How we manage our personal finances is a key factor in the standard of living we enjoy. It can influence the education we can give our children, the type of home in which we live and whether retirement is truly a period of “golden years” or a grim battle for survival. In short, good money choices lead to greater options. The stronger our financial situation, the more freedom we have in life to do what we want to do. In fact, personal finance plays such a pivotal role in life, it’s an oddity that it has not traditionally been a compulsory part of the high school curriculum. The question is: why not?
Personal finance is not so much about what income or wealth you may have, but what you do with your money and whether you live within your means.
Two examples from the United States illustrate this well.
Last year the National Bureau of Economic Research (NBER) published a working paper that showed nearly 16 per cent of National Football League players — the American football stars who earn sometimes astounding amounts — wind up bankrupt within 12 years of the end of their NFL career. Equally remarkable, and at the opposite end of the income spectrum, is the story of a gas station attendant and janitor, who died last year at the age of 92 after a modest life. His friends were stunned to learn his estate was valued at more than $8 million, most of it in the form of blue-chip company shares.
The NBER report pointed out that the NFL players have a very untypical income experience, with a major spike in earnings coming when they are just out of school, rather than later in life, as happens with people in less glamorous jobs. Immature spending decisions, vulnerability to hangers-on, as well as lack of plans for the post-playing years were all factors in their financial problems.
The gas station attendant and janitor, earned a relatively low wage all his life, but was frugal to the extreme. Rather than take it easy in retirement, he chose to work as a janitor in a department store. He invested in mostly large, well known American companies and reinvested the dividends into more shares. The compounding effect over the decades, helped by his longevity, allowed his humble investment to turn into millions. His is an extreme case, of course. Few people would see the purpose of accumulating such wealth and not spending it on some of life’s little luxuries. This case illustrates what is possible by saving small amounts regularly over several decades.

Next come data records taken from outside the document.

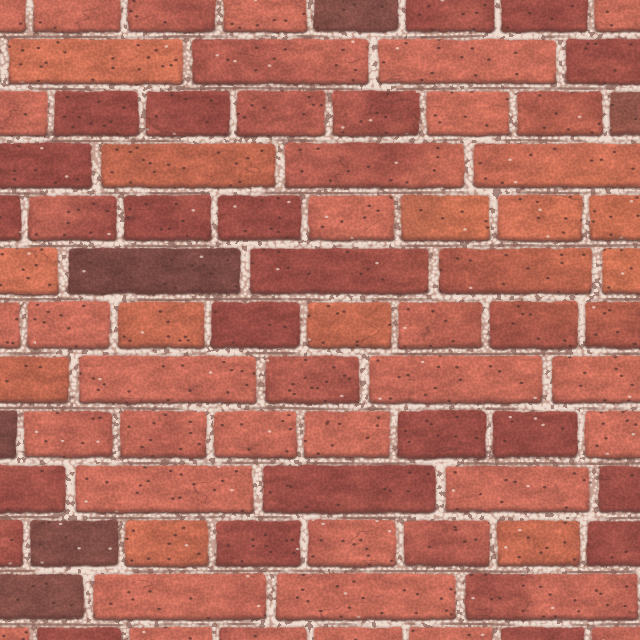
Reproduce this texture procedurally as a three.js fragment shader.

```glsl
// Weathered red brick wall: twelve courses alternating long stretchers and short headers.
// Each brick is a rounded box roughened by layered sines; cellular noise gives
// the pits, the grain and the sandy mortar. One unit is the height of one course.
varying vec2 vUv;

const float COURSES = 12.0;
const vec3 DEEP_RED  = vec3(0.59, 0.30, 0.27);
const vec3 LIGHT_RED = vec3(0.78, 0.43, 0.36);
const vec3 ORANGE    = vec3(0.83, 0.47, 0.34);
const vec3 BURNT     = vec3(0.43, 0.28, 0.26);
const vec3 SHADOW    = vec3(0.34, 0.21, 0.19);
const vec3 PALE_LIME = vec3(0.94, 0.86, 0.81);
const vec3 SAND      = vec3(0.78, 0.63, 0.57);
const vec3 GRIT      = vec3(0.55, 0.40, 0.36);

float hash(vec2 p) {
  vec3 q = fract(p.xyx * 0.1031);
  q += dot(q, q.yzx + 33.33);
  return fract((q.x + q.y) * q.z);
}

// Layered, rotated sines, roughly -1 to 1
float waves(vec2 p) {
  float sum = 0.0, amp = 0.5;
  for (int i = 0; i < 5; i++) {
    p = mat2(0.8, 0.6, -0.6, 0.8) * p * 1.8 + 1.7;
    sum += amp * sin(p.x + 1.5 * sin(p.y));
    amp *= 0.62;
  }
  return sum;
}

// Cellular noise: distance to the nearest point, and that point's random id
vec2 cells(vec2 p) {
  vec2 base = floor(p), best = vec2(9.0, 0.0);
  for (int y = -1; y <= 1; y++)
    for (int x = -1; x <= 1; x++) {
      vec2 c = base + vec2(float(x), float(y));
      vec2 point = c + vec2(hash(c), hash(c + 57.0));
      float dist = length(point - p);
      if (dist < best.x) best = vec2(dist, hash(c + 113.0));
    }
  return best;
}

float roundBox(vec2 p, vec2 halfSize, float radius) {
  vec2 q = abs(p) - halfSize + radius;
  return length(max(q, 0.0)) + min(max(q.x, q.y), 0.0) - radius;
}

// Value number i of six
float pick(float i, vec3 a, vec3 b) {
  vec3 mask = 1.0 - step(0.5, abs(mod(i, 3.0) - vec3(0.0, 1.0, 2.0)));
  return dot(i < 2.5 ? a : b, mask);
}

// Left and right joints of the brick at x; the bond restarts after a cut brick
vec2 brickSpan(float x, float row) {
  bool header = mod(row, 2.0) > 0.5;
  float i = mod(floor((row + 1.0) * 0.5), 6.0);
  float pitch = header ? 1.745 : 3.48;
  float start = header ? pick(i, vec3(0.59, 0.92, 0.5), vec3(0.42, 0.42, 0.5))
                       : pick(i, vec3(0.05, 1.8, 1.15), vec3(1.41, 1.33, 1.64));
  float cut = header ? 99.0 : pick(i, vec3(99.0, 99.0, 11.17), vec3(6.8, 11.14, 99.0));
  if (x > cut) start = cut;
  float left = start + pitch * floor((x - start) / pitch);
  float right = left + pitch;
  if (x < cut) right = min(right, cut);
  return vec2(left, right);
}

vec3 brickColor(vec2 p, vec2 id, float d, float y) {
  vec2 bp = p + 31.0 * hash(id + 5.0);
  float tone = hash(id) + 0.28 * waves(bp * 0.7);
  vec3 col = mix(DEEP_RED, LIGHT_RED, smoothstep(0.1, 0.95, tone));
  vec2 fromGlow = (p - vec2(11.6, 4.3)) / vec2(3.2, 2.0);
  float warm = 0.8 * exp(-dot(fromGlow, fromGlow)) + 0.6 * step(0.86, hash(id + 19.0));
  col = mix(col, ORANGE, min(warm, 0.85));
  col = mix(col, BURNT, 0.75 * step(0.91, hash(id + 41.0)) * (1.0 - min(warm, 1.0)));
  // Grain, creases, pits and lime flecks
  col *= 1.0 + 0.09 * waves(bp * vec2(3.0, 6.0)) + 0.2 * (cells(bp * 17.0).x - 0.45);
  float crease = 1.0 - smoothstep(0.0, 0.05, abs(waves(bp * vec2(0.5, 1.1))));
  col = mix(col, SHADOW, 0.3 * crease * smoothstep(0.0, 0.6, waves(bp * 1.3 + 4.0)));
  vec2 pit = cells(bp * vec2(3.5, 5.0));
  float spot = 1.0 - smoothstep(0.06, 0.17, pit.x);
  col = mix(col, SHADOW, 0.75 * spot * step(0.72, pit.y));
  col = mix(col, PALE_LIME, 0.7 * spot * step(pit.y, 0.04));
  // Lit upper edge, shaded lower edge
  float rim = smoothstep(-0.1, 0.0, d);
  col *= 1.0 + 0.1 * rim * (1.0 - smoothstep(0.1, 0.3, y));
  return mix(col, SHADOW, rim * mix(0.12, 0.5, smoothstep(0.6, 0.9, y)));
}

vec3 mortarColor(vec2 p, float d, float y) {
  vec2 grain = cells(p * 13.0);
  float soil = waves(p * 1.1);
  vec3 col = mix(PALE_LIME, SAND, smoothstep(0.25, 0.75, grain.x + 0.22 * soil));
  col = mix(col, GRIT, 0.75 * step(grain.y, 0.13));
  // Tooled line along the bed joint, and shadow under the bricks
  float bed = fract(y + 0.5) - 0.5;
  float line = 1.0 - smoothstep(0.01, 0.035, abs(bed - 0.03 - 0.015 * waves(p * vec2(0.6, 0.2))));
  col = mix(col, GRIT, 0.8 * line * smoothstep(-0.5, 0.3, soil));
  float contact = 1.0 - smoothstep(0.0, 0.06, d);
  return mix(col, SHADOW, contact * mix(0.2, 0.85, smoothstep(0.8, 0.93, y)));
}

void main() {
  vec2 p = COURSES * vec2(vUv.x, 1.0 - vUv.y);
  float courseY = p.y - 0.63 - 0.055 * cos(6.2832 * (p.y / COURSES - 0.9));
  float row = floor(courseY), y = fract(courseY);

  vec2 span = brickSpan(p.x, row);
  vec2 id = vec2(floor(span.x * 8.0), row) + 20.0;
  vec2 joints = span + 0.035 * sin(17.0 * span + 5.0 * row);
  float gap = mod(row, 2.0) > 0.5 ? 0.07 : 0.095;
  vec2 halfSize = vec2(0.5 * (joints.y - joints.x) - gap, 0.43 - 0.02 * hash(id + 71.0));
  float d = roundBox(vec2(p.x - 0.5 * (joints.x + joints.y), y - 0.5), halfSize, 0.08);
  d += 0.016 * waves(p * 2.2) + 0.02 * (cells(p * 7.0).x - 0.45);

  vec3 brick = brickColor(p, id, d, y);
  vec3 mortar = mortarColor(p, d, y);
  gl_FragColor = vec4(mix(brick, mortar, smoothstep(-0.018, 0.018, d)), 1.0);
}
```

In my view, the time has come for compulsory personal finance tutoring in schools, to ensure that our young people leave school with basic knowledge of personal finance and investment, as this has the potential to seriously improve lives.